Action item:
Please copy every line below that contains the string "bright".

Stored dataset items
*****

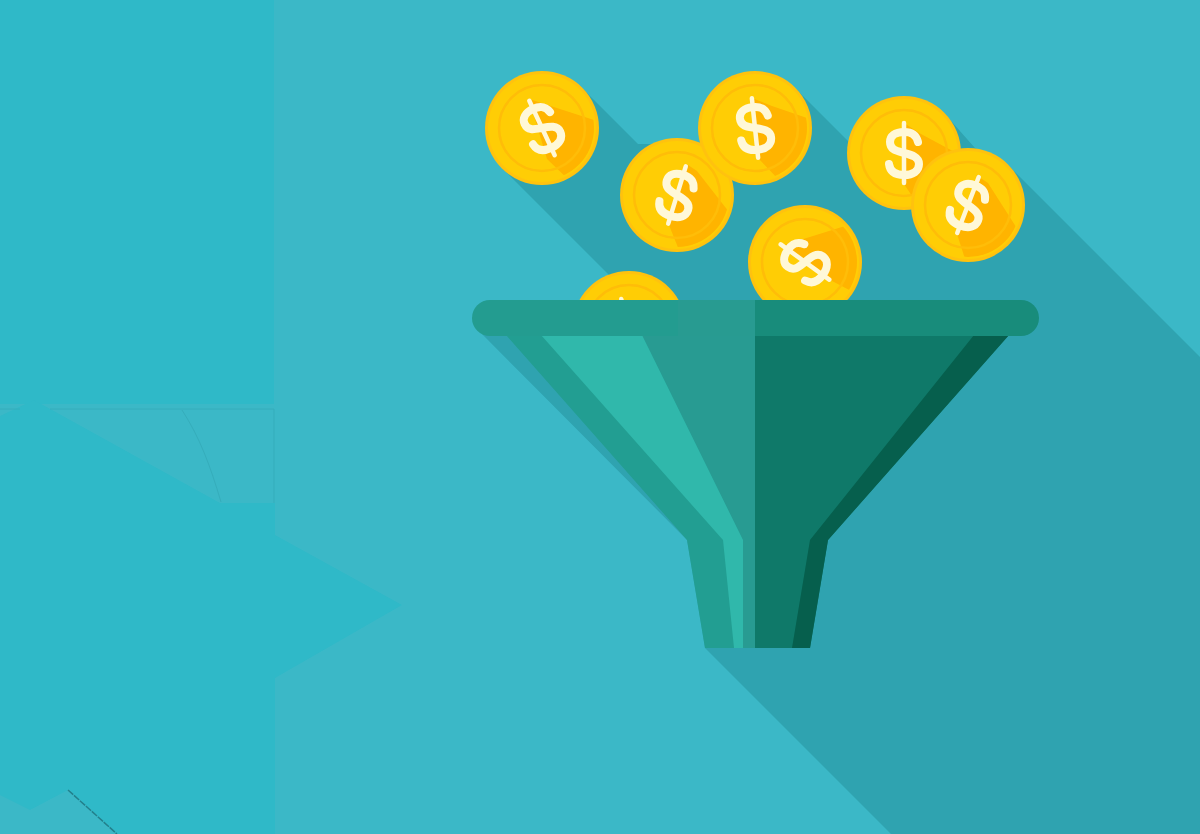
<!DOCTYPE html>
<html lang="en">
<head>
<meta charset="utf-8">
<title>Coins falling into a funnel</title>
<style>
:root {
  --sky: #3bb8c7;
  --sky-bright: #2fb9c8;
  --sky-line: #35adbb;
  --shadow: #2fa3b0;
  --coin-edge: #ffc20e;
  --coin: #ffcd05;
  --coin-ring: #ffbd08;
  --coin-shade: #ffb400;
  --symbol: #fff8d8;
  --rim-left: #239c90;
  --rim-mid: #289b91;
  --rim-right: #188c7b;
  --wall-left: #229e92;
  --wall-mid: #289b92;
  --highlight: #30b8ab;
  --wall-right: #0f7969;
  --wall-dark: #065f4d;
}
html, body { margin: 0; height: 100%; overflow: hidden; background: var(--sky); }
svg { display: block; width: 1200px; height: 834px; }
.sky { fill: var(--sky); }
.bright { fill: var(--sky-bright); }
.hairline { fill: none; stroke: var(--sky-line); stroke-width: 1; }
.crease { stroke: #23808c; stroke-width: 1.5; stroke-dasharray: 7 1; }
.shadow { fill: var(--shadow); }
.coin-edge { fill: var(--coin-edge); }
.coin-face { fill: var(--coin); }
.coin-ring { fill: none; stroke: var(--coin-ring); stroke-width: 2.5; }
.shade { fill: var(--coin-shade); clip-path: url(#coin-clip); }
.dollar { fill: none; stroke: var(--symbol); stroke-linecap: round; }
.rim-left { fill: var(--rim-left); }
.rim-mid { fill: var(--rim-mid); }
.rim-right { fill: var(--rim-right); }
.wall-left { fill: var(--wall-left); }
.wall-mid { fill: var(--wall-mid); }
.highlight { fill: var(--highlight); }
.wall-right { fill: var(--wall-right); }
.wall-dark { fill: var(--wall-dark); }
</style>
</head>
<body>
<svg viewBox="0 0 1200 834" role="img" aria-label="Gold dollar coins falling into a green funnel">
  <defs>
    <clipPath id="coin-clip"><circle r="52"/></clipPath>
    <clipPath id="rim-clip"><rect x="472" y="300" width="567" height="36" rx="18"/></clipPath>
    <g id="coin">
      <circle class="coin-edge" r="57"/>
      <circle class="coin-face" r="54"/>
    </g>
    <circle id="ring" class="coin-ring" r="43"/>
    <g id="dollar" class="dollar">
      <path stroke-width="8" d="M14 -11C12 -19 7 -21 0 -21C-9 -21 -14 -17 -14 -11C-14 -3 -7 -2 0 0C8 2 15 4 15 11C15 18 9 22 0 22C-8 22 -14 19 -15 11"/>
      <path stroke-width="4.5" d="M0 -30V30"/>
    </g>
  </defs>

  <g id="background">
    <rect class="sky" width="1200" height="834"/>
    <rect class="bright" width="274" height="404"/>
    <polygon class="bright" points="0,416 34,400 220,503 275,503 275,535 402,605 275,678 275,834 117,834 68,790 30,810 0,795"/>
    <path class="hairline" d="M0 409H20M50 409H274V503M182 410C200 438 210 465 221 502"/>
    <line class="crease" x1="68" y1="790" x2="117" y2="834"/>
  </g>

  <polygon id="long-shadow" class="shadow" points="502,168 582,88 638,144 700,144 795,88 852,145 944,113 975,148 1008,165 1200,357 1200,834 891,834 705,648 687,540 482,334 500,310 644,310"/>

  <g id="coins">
    <g transform="translate(542 128)">
      <use href="#coin"/>
      <polygon class="shade" points="-13,-29 58,-6 60,60 30,55 5,31"/>
      <use href="#ring"/><use href="#dollar" transform="rotate(-25)"/>
    </g>
    <g transform="translate(677 195)">
      <use href="#coin"/>
      <polygon class="shade" points="11,-30 20,-24 56,22 40,60 4,60 -8,30"/>
      <use href="#ring"/><use href="#dollar" transform="rotate(17)"/>
    </g>
    <g transform="translate(755 128)">
      <use href="#coin"/>
      <polygon class="shade" points="-3,-30 17,-22 58,-8 60,60 24,52 4,31"/>
      <use href="#ring"/><use href="#dollar" transform="rotate(-6)"/>
    </g>
    <g transform="translate(904 153)">
      <use href="#coin"/>
      <polygon class="shade" points="0,-30 17,-19 60,4 60,60 18,58 0,31"/>
      <use href="#ring"/><use href="#dollar"/>
    </g>
    <g transform="translate(968 205)">
      <use href="#coin"/>
      <polygon class="shade" points="11,-28 20,-22 52,28 40,60 -1,60 -11,29"/>
      <use href="#ring"/><use href="#dollar" transform="rotate(21)"/>
    </g>
    <g transform="translate(805 262)">
      <use href="#coin"/>
      <polygon class="shade" points="-24,-16 40,-36 62,-20 60,36 27,19"/>
      <use href="#ring"/><use href="#dollar" transform="rotate(-54)"/>
    </g>
    <g transform="translate(629 328)">
      <use href="#coin"/>
      <use href="#ring"/><use href="#dollar" transform="rotate(-15)"/>
    </g>
  </g>

  <g id="funnel">
    <polygon class="wall-left" points="506,335 755,335 755,648 705,648 687,540"/>
    <polygon class="wall-mid" points="642,335 755,335 755,648 743,648 743,540"/>
    <polygon class="highlight" points="541,335 642,335 743,540 743,648 734,648 723,540"/>
    <polygon class="wall-right" points="755,335 1009,335 828,540 810,648 755,648"/>
    <polygon class="wall-dark" points="974,335 1009,335 828,540 810,648 792,648 810,540"/>
    <g clip-path="url(#rim-clip)">
      <rect class="rim-left" x="472" y="300" width="284" height="36"/>
      <rect class="rim-mid" x="678" y="300" width="78" height="36"/>
      <rect class="rim-right" x="755" y="300" width="284" height="36"/>
    </g>
  </g>
</svg>
</body>
</html>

*****

Answer section:
  --sky-bright: #2fb9c8;
.bright { fill: var(--sky-bright); }
    <rect class="bright" width="274" height="404"/>
    <polygon class="bright" points="0,416 34,400 220,503 275,503 275,535 402,605 275,678 275,834 117,834 68,790 30,810 0,795"/>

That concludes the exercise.